i never talked about the brief wondrous oscar wao, even though i knew almost instantly it was one of my favorite books, because it was too perfect, there was too much, it was too dazzling and too shattering and i couldn’t wrap my mind around it. at this point i’ve talked a lot about this is how you lose her, which is less broad than oscar wao in external scope though not in emotional range or depth but i’m struggling, still, to tackle the whole.
although it would be cheap to blame my own failure at coherence on the book’s form, it might at least be considered fitting that i can look at it in pieces but not as a piece: it’s a collection of linked short stories, told without linear chronology, jumping among voices and tenses and moods but — with one exception, in a story that has perhaps the best female voice i have ever seen from a male author — centered on a single character, creating a fragmented portrait of a fractured person.
so let’s start there, with yunior, our nowhere-close-to-a-hero. what i said about him when i read drown stands. i, a person who flinches coming across the word “breasts” in fiction because of how tired i am of women’s bodies being relevant, could read yunior’s voice with endless patience at his examinations and explorations of women’s bodies. three books of him now and i’m still a little bewildered at how diaz accomplished this. partly i think it’s that yunior’s love of women’s bodies is pretty near unconditional, so that his gaze doesn’t feel discriminatory. but it’s also that even in the stories where we barely glimpse them, diaz writes women so well, so humanly, with so much compassion, that i feel safe with him as an author. in the glow of his empathy for women i feel like i can let my guard down enough to extend empathy back at yunior.
i found myself thinking, reading yunior’s street-smart patter talking about his brother’s cancer, the more lyrical remembrance of their first winter in the united states, all these shifting lenses coloring the person beneath but never without recognition, of my high school acting teacher, the way he would tell us you need to know more about your character than the audience will ever find out. the audience doesn’t need to know whatever secret ambitions or haunted memories your character carries; but the specifics of what a person carry inform what you see. you need to know what your character holds inside to lend depth to their reactions, to convince the audience you are a person with a full life no matter how much of it remains a mystery. that’s the kind of intimate knowledge diaz has with yunior: a richness of understanding so that his performance feels stunningly unperformed. he’s contradictory as a person but never inconsistent as a creation.

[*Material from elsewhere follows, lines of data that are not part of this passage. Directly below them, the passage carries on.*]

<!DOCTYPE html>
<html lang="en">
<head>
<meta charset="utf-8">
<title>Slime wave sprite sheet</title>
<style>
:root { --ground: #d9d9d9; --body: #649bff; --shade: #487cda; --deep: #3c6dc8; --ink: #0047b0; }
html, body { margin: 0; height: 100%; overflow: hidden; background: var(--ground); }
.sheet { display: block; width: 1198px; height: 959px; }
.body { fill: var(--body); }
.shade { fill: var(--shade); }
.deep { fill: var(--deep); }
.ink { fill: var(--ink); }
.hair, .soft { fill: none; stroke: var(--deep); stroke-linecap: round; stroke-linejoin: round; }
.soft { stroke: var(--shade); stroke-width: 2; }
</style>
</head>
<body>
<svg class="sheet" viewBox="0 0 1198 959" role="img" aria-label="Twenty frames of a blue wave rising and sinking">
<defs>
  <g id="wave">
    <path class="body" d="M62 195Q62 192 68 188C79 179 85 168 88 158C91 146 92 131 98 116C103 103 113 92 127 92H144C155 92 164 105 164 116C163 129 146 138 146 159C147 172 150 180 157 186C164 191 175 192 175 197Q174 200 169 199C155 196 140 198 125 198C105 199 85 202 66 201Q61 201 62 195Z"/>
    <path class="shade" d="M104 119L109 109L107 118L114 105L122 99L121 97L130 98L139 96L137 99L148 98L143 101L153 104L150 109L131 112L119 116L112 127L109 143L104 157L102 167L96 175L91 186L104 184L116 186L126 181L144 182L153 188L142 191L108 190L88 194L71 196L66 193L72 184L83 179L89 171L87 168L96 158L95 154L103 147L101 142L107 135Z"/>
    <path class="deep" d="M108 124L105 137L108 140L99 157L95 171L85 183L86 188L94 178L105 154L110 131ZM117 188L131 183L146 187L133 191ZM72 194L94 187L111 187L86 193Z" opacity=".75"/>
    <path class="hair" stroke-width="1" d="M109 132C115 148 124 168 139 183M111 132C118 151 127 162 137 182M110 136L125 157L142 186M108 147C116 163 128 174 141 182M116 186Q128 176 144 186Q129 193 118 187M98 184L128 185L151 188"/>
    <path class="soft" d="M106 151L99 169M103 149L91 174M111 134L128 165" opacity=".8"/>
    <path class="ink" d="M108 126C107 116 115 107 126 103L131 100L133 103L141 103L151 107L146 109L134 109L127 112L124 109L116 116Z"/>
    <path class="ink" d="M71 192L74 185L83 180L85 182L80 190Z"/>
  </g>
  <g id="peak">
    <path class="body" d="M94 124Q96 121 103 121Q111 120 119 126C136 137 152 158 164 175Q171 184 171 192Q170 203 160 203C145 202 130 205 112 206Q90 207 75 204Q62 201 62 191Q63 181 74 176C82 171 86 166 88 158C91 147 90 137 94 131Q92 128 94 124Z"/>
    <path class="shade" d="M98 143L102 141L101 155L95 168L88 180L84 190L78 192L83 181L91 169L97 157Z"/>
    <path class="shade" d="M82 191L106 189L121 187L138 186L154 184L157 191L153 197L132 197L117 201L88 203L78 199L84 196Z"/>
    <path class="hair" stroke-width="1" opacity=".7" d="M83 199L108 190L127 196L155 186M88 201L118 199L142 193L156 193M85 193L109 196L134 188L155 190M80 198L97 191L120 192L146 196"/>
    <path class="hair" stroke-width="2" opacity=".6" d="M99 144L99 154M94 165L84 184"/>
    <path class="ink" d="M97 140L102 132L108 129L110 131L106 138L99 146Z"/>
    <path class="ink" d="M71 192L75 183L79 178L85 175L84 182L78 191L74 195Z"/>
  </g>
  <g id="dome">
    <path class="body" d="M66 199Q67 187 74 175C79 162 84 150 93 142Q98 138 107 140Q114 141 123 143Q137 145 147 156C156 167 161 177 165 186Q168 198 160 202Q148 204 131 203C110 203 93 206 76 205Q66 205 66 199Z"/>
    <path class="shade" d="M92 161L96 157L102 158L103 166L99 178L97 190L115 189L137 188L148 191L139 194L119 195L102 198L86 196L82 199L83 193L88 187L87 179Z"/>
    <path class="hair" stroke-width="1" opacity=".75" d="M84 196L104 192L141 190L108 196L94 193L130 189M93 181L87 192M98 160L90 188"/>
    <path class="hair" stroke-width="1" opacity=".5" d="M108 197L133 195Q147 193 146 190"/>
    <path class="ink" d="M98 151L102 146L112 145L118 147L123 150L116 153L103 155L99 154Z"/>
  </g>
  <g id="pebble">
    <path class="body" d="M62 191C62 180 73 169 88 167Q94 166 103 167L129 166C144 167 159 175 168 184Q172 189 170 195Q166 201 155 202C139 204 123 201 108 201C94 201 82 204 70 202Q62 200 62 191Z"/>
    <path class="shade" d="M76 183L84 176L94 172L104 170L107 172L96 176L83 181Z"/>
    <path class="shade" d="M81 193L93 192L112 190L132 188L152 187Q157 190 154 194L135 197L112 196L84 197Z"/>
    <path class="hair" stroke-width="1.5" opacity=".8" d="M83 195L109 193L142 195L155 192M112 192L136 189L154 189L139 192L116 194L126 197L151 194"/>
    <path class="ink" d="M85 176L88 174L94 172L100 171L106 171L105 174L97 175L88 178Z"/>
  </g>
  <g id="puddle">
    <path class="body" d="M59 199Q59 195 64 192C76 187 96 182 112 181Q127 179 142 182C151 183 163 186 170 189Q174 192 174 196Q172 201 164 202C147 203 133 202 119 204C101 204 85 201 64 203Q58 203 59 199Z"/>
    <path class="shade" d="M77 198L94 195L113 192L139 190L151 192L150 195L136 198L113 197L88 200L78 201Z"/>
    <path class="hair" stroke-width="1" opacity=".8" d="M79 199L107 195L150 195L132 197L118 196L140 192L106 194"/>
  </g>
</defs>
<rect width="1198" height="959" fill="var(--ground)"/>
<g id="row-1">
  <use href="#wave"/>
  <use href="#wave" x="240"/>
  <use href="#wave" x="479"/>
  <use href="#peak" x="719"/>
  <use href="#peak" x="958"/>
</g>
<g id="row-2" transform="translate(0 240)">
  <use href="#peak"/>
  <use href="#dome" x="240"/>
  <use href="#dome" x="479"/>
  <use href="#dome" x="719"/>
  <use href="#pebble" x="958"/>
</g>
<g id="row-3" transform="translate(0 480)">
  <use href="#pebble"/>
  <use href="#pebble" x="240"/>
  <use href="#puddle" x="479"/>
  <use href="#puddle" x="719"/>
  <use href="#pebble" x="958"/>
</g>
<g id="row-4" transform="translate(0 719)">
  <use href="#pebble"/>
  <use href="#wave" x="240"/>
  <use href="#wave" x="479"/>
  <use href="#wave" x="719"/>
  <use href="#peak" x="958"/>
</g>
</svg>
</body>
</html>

i mean, he is really inconsistent. i’m not sure how much i believe him when he says he loves the women he cheats on — or i know that i do and understand that to some degree i shouldn’t — but i believe that he believes himself. i believe he gets hurt, over and over, even as i know every single time was by his own cheating lying hand. again and again he’s left alone, and each time he deserves it and, to his small credit, would never claim otherwise. but then part of what makes this book so suffocatingly sad even through the joy of diaz’s flawless ear for the music of language is that it’s made clear, i think, that it goes the other way, too: he’s left alone, he sets himself up to be alone, because he thinks he deserves it, because he doesn’t believe he is worth better. even if he would never articulate it — and he almost does, in one moment that damn near broke me in two, but only once, in a story told in twenty pieces, in second person, a shattered mirror held at a distance — he sabotages his own quest for the love he wants more than he’d admit, always, because he can’t accept either the gift or its accompanying danger. he needs to have an out.
i mean i really love him. he can be such an asshole but i don’t know that i can think of a male character in fiction as dear to me — the comparison i always think of, because of the vividness of the voice, is huck finn, and he comes close, another child of poverty and abuse who never brings that part of his story into the spotlight. yunior is a conduit for so many generations of suffering, and even though the dominican republic features less prominently here than in diaz’s previous works (although it’s notable that the one story that takes us there is the first) there’s never any shaking it, where he comes from and what it gave him, what it gave his parents before him: a toxic masculinity, the grief of a people, a legacy of abuse, an immovable trauma. in the interview i linked here diaz talks about how rooted his work is in trauma and while it may not explain how many forms he shapes it into, it helps explain why the approach works so well. there are some things too painful to be anything other than unwieldy. some trauma is less a scar than a fault line. there’s no simple way to look at a person whom pain has split, no way to take in at one glance everything that broke them. in this is how you lose her yunior comes to us in pieces, one facet at a time of a D&D die, nowhere near the whole but maybe the best he can do, the longest he can stand to look at himself, never enough but the most he can give.